I believe it was 7 years ago when Dominique Ansel introduced the world to his magical creation. I live in New York, right where he baked and sold the first Cronut at his Soho shop. Fast forward to today, and it's still one of the most insane dessert mashups we've seen. I also believe this is what started a million other dessert crazes like the Cruffin and Croissantwich. He has managed to keep the dish relevant and sophisticated with different flavors without going overboard.
I've made croissants before and I've made donuts/doughnuts, but the Cronut has always been something I wanted to tackle. Since I'm stuck in the house now I figured what a perfect time to do it. As I was researching, I really wanted to make his recipe and fortunately he has it published. The catch is though that it takes 3 full days. I then thought, maybe I could just use a different dough and follow his steps. But then I went back to the fact that I'm literally stuck in the house and doing nothing so what's the rush?
It's actually fairly easy to make, it just takes some patience. If you've got that, then this isn't a problem. Below is the recipe. Try 'em out yourself and prepare to fall in love.
- 3 3/4 cup bread flour
- 1 tsp salt
- 1/3 cup granulated sugar
- 1 TB plus 1 1/2 tsp instant yeast
- 1 cup water
- 1 egg white
- 8 TB unsalted butter
- 1 TB heavy cream
- 18 TB unsalted butter
- 1 cup cinnamon sugar
Start by making the pastry dough. Combine the flour salt, sugar, yeast , water, egg white, butter and cream in a stand mixer fitted with the dough hook and mix.
Once all ingredients are fully incorporated and dough comes together, place in a lightly greased bowl then cover with plastic wrap and let rise for 2-3 hours until doubled in size.
Remove the dough and punch down. Roll out into a 10 inch square. Wrap in a lightly floured piece of parchment paper and place in the fridge to rest overnight.
Make the butter block. Cut 18 tablespoons butter to form a square. It easiest if you make it 3 rows of butter each 6 TB across. Using a rolling pin, press out the butter to an 8 inch square. Wrap in parchment and refrigerate overnight.
The next day take out the dough and place on a floured surface. Remove the butter block and place on top of the dough at an angle so each corner of the butter is pointing towards a flat side of the dough. Take the corners of the dough and fold over the butter. The dough corners should now meet in the middle of the butter. Roll out the dough until it doubles in size. Fold the dough in half horizontally, then again in half vertically. There should be openings on the bottom and left side of your dough. Wrap and refrigerate 1 hour. Repeat rolling and folding process 2 more times. Refrigerate overnight.

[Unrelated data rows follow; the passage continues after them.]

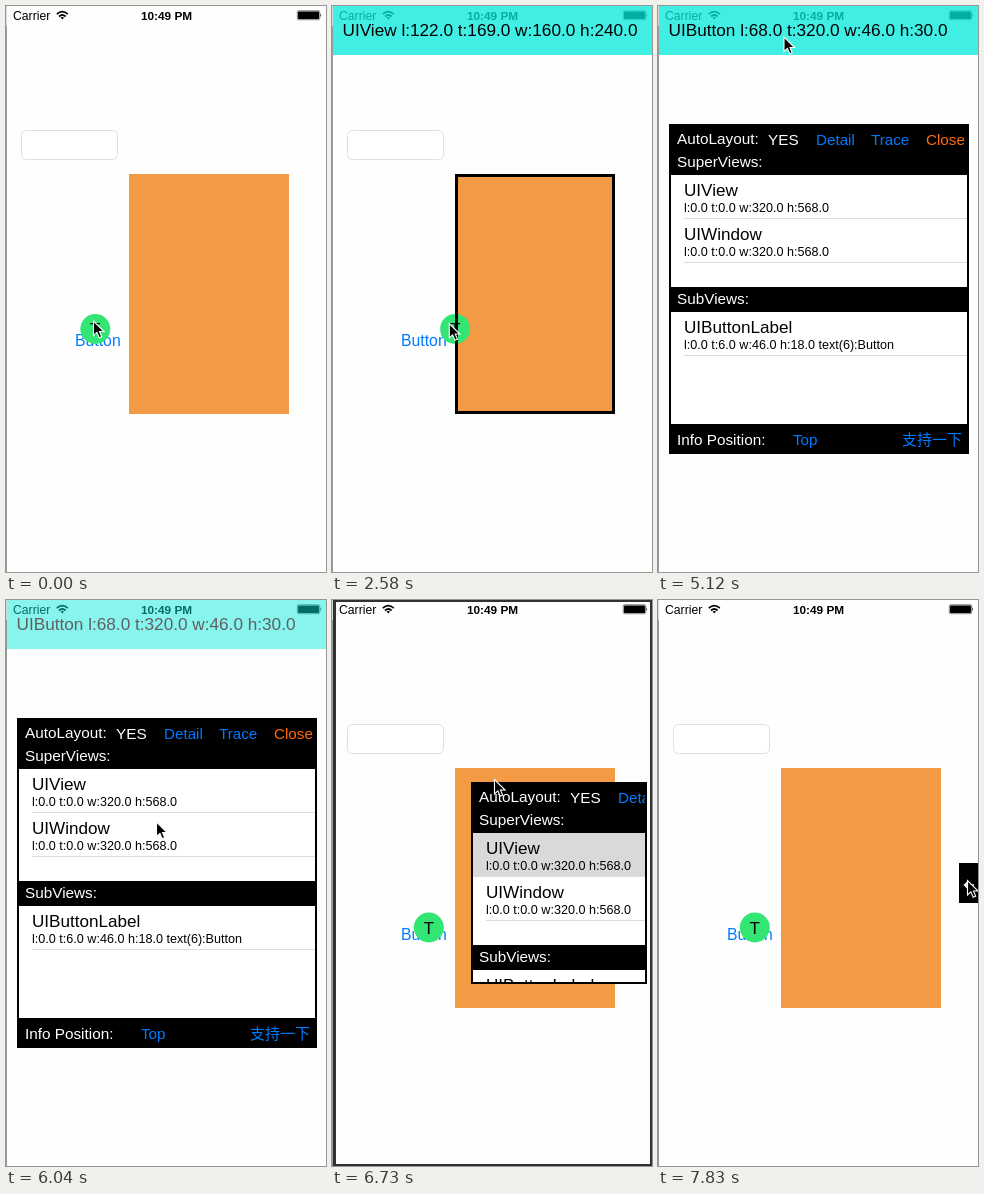
Animation of 320 by 566 pixels, one loop 8000 ms. Source, as an HTML page:

```html
<!DOCTYPE html>
<html lang="en">
<head>
<meta charset="utf-8">
<title>View inspector</title>
<style>
html, body { margin: 0; width: 100%; height: 100%; overflow: hidden; background: #fefefe; }
svg { display: block; }
text { font-family: "Liberation Sans", Arial, sans-serif; white-space: pre; }
.label { font-size: 15.3px; fill: #fff; }
.link { font-size: 15.2px; fill: #007aff; }
.close { fill: #ff6a0a; }
.title { font-size: 17.1px; }
.info { font-size: 12.6px; }
.cjk { font-family: "Noto Sans CJK SC", "Noto Sans CJK", sans-serif; font-size: 15px; }
</style>
</head>
<body>
<svg width="320" height="566">
  <rect width="320" height="566" fill="#fefefe"/>
  <rect width="1" height="20" fill="#d8d8d8"/>
  <rect y="20" width="1" height="546" fill="#999"/>

  <text x="7" y="14" font-size="12.2">Carrier</text>
  <g fill="none" stroke="#000" stroke-width="1.7">
    <path d="M50.8 8.2Q56.3 3.2 61.8 8.2M53 10.5Q56.3 7.5 59.6 10.5"/>
    <path d="M54.5 11.6Q56.3 10.2 58.1 11.6L56.3 13.6Z" fill="#000" stroke="none"/>
  </g>
  <text x="135" y="14" font-size="11.8" font-weight="bold">10:49 PM</text>
  <rect x="291.25" y="4.75" width="22.5" height="9" rx="1.5" fill="none" stroke="#000" stroke-width=".5"/>
  <rect x="292" y="5.5" width="21" height="7.5" rx=".8"/>
  <path d="M314.4 7.6Q316 9.3 314.4 11Z"/>

  <rect x="15.5" y="124.5" width="96" height="29" rx="5" fill="#fff" stroke="#e0e0e0"/>
  <text x="69" y="340" font-size="15.8" fill="#007aff">Button</text>
  <rect x="123" y="168" width="160" height="240" fill="#f39a44"/>

  <g id="ball">
    <circle r="15" fill="#33e573"/>
    <text y="6" font-size="17" text-anchor="middle">T</text>
  </g>
  <rect id="frame" fill="none" stroke="#000" stroke-width="3"/>

  <g id="banner">
    <rect x="1" width="319" height="49" fill="#01e8db" fill-opacity=".75"/>
    <text id="caption" x="10.5" y="30" font-size="17.2"></text>
  </g>

  <svg id="panel" overflow="hidden">
    <rect width="100%" height="100%"/>
    <g id="content">
      <text class="label" x="8" y="20">AutoLayout:</text>
      <text class="label" x="99" y="21">YES</text>
      <text class="link" x="147" y="21">Detail</text>
      <text class="link" x="202" y="21">Trace</text>
      <text class="link close" x="257" y="21">Close</text>
      <text class="label" x="8" y="43">SuperViews:</text>
      <rect x="2" y="51" width="296" height="112" fill="#fff"/>
      <rect id="pressed" x="2" y="51" width="296" height="44" fill="#d9d9d9"/>
      <text class="label" x="8" y="180">SubViews:</text>
      <rect x="2" y="188" width="296" height="112" fill="#fff"/>
      <g id="rows"></g>
      <text class="label" x="8" y="321">Info Position:</text>
      <text class="link" x="124" y="321">Top</text>
      <text class="link cjk" x="233" y="321">支持一下</text>
    </g>
    <rect width="100%" height="100%" fill="none" stroke="#000" stroke-width="4"/>
    <path id="arrow" d="M15 22H5.5M9 18.5L5.5 22L9 25.5" fill="none" stroke="#fff" stroke-width="1.4"/>
  </svg>

  <path id="cursor" d="M0 0V14.5L3.4 11.4L5.7 16.8L8.2 15.7L6 10.5H10.6Z" stroke="#fff" stroke-width="1.1"/>
</svg>

<script>
const LOOP = 8000;
const GRAB = 840, RELEASE = 4290, OPEN = 4880, FADE = 5860, PRESS = 6500, SHRINK = 6630, STOP = 7830;
const LAG = 30; // the ball trails the pointer

const $ = id => document.getElementById(id);
const attrs = (el, values) => { for (const k in values) el.setAttribute(k, values[k]); };
const show = (el, on) => { el.style.display = on ? "" : "none"; };
const moveTo = (el, x, y) => el.setAttribute("transform", `translate(${x} ${y})`);
const mix = (a, b, p) => a + (b - a) * p;

// Eased progress of a step that starts at `start` and lasts `length` ms.
function progress(t, start, length) {
  const p = Math.min(1, Math.max(0, (t - start) / length));
  return (1 - Math.cos(Math.PI * p)) / 2;
}

// Pointer strokes: start, end, destination
const home = [87.5, 315];
const strokes = [
  [GRAB, 1180, 93, 282], [1360, 1660, 100, 257], [1660, 2120, 148, 246],
  [2170, 2400, 151, 296], [2400, 2600, 116.5, 318], [2600, 2920, 115.5, 320], [2980, 3150, 95, 319.5],
  [RELEASE, 4700, 126, 31], [5120, 5400, 150.5, 220.5], [5570, 5630, 150.5, 222],
  [6040, PRESS, 162.5, 179.5], [7050, 7500, 309.5, 280.5]
];

function pointer(t) {
  let [x, y] = home;
  for (const [start, end, toX, toY] of strokes) {
    const p = progress(t, start, end - start);
    x = mix(x, toX, p);
    y = mix(y, toY, p);
  }
  return [x, y];
}

// Views from front to back, in stage pixels; the phone's origin is at (1, -1).
const views = [
  { name: "UIView", x: 123, y: 168, w: 160, h: 240 },
  { name: "UIButton", x: 69, y: 319, w: 46, h: 30 },
  { name: "UIView", x: 1, y: -1, w: 320, h: 568 }
];
const screen = views[2];
const contains = (v, x, y) => x >= v.x && x <= v.x + v.w && y >= v.y && y <= v.y + v.h;
const bounds = (l, t, w, h) => `l:${l.toFixed(1)} t:${t.toFixed(1)} w:${w.toFixed(1)} h:${h.toFixed(1)}`;
const describe = v => bounds(v.x - 1, v.y + 1, v.w, v.h);

const row = (y, title, info) => `
  <text class="title" x="15" y="${y + 21}">${title}</text>
  <text class="info" x="15" y="${y + 37}">${info}</text>
  <rect x="15" y="${y + 43}" width="283" height="1" fill="#dcdcdc"/>`;
$("rows").innerHTML =
  row(51, "UIView", describe(screen)) +
  row(95, "UIWindow", describe(screen)) +
  row(188, "UIButtonLabel", bounds(0, 6, 46, 18) + " text(6):Button");

function outline(view, opacity) {
  attrs($("frame"), { x: view.x + 1.5, y: view.y + 1.5, width: view.w - 3, height: view.h - 3, opacity });
}

function draw(t) {
  const [px, py] = pointer(t);
  moveTo($("cursor"), px, py);

  const [dragX, dragY] = pointer(Math.min(t - LAG, RELEASE));
  const x = dragX + 1.8, y = dragY + 8;
  moveTo($("ball"), x, y);

  const hit = views.find(v => contains(v, x, y));
  $("caption").textContent = `${hit.name} ${describe(hit)}`;
  $("banner").setAttribute("opacity", t < GRAB ? 0 : 1 - progress(t, FADE, 430));

  const dragging = t >= GRAB && t < RELEASE;
  const blinking = t >= SHRINK && t < STOP;
  const blink = 0.5 + 0.5 * Math.cos(Math.PI * (t - SHRINK - 10) / 310);
  outline(dragging ? hit : screen, dragging ? 1 : blinking ? blink : 0);

  const p = progress(t, SHRINK, 218);
  const between = (a, b) => Math.round(mix(a, b, p));
  attrs($("panel"), {
    x: between(11, 301), y: between(118, 263), width: between(300, 20), height: between(330, 40)
  });
  show($("panel"), t >= OPEN);
  show($("content"), p < 1);
  show($("arrow"), p === 1);
  show($("pressed"), t >= PRESS);
}

function tick() {
  draw(performance.now() % LOOP);
  requestAnimationFrame(tick);
}
tick();
</script>
</body>
</html>
```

The next day, remove the dough from fridge and roll out to a 17×8 inch rectangle. Using a 3 inch round cutter, cut circles from the dough. Then use a 1 inch round cutter to punch out the inner circle of the doughnut. Cut out as many circles as possible and place on a parchment lined sheet tray. Cover and let rest 2 hours.
Heat vegetable, canola or grapeseed oil in a large pot to 350 degrees F. Gently place Cronuts in oil and fry 90 seconds on each side. Do not overcrowd the pot. Only fry 3-4 at a time. Remove from oil and place on a paper towel lined tray or plate to cool.
At this point you can fill and top with whatever you want. The original Cronuts are dipped in sugar to cover the sides. Fill with jam, chocolate, pastry cream, anything you want! To do what I did, just dunk the whole thing in cinnamon sugar. Serve warm.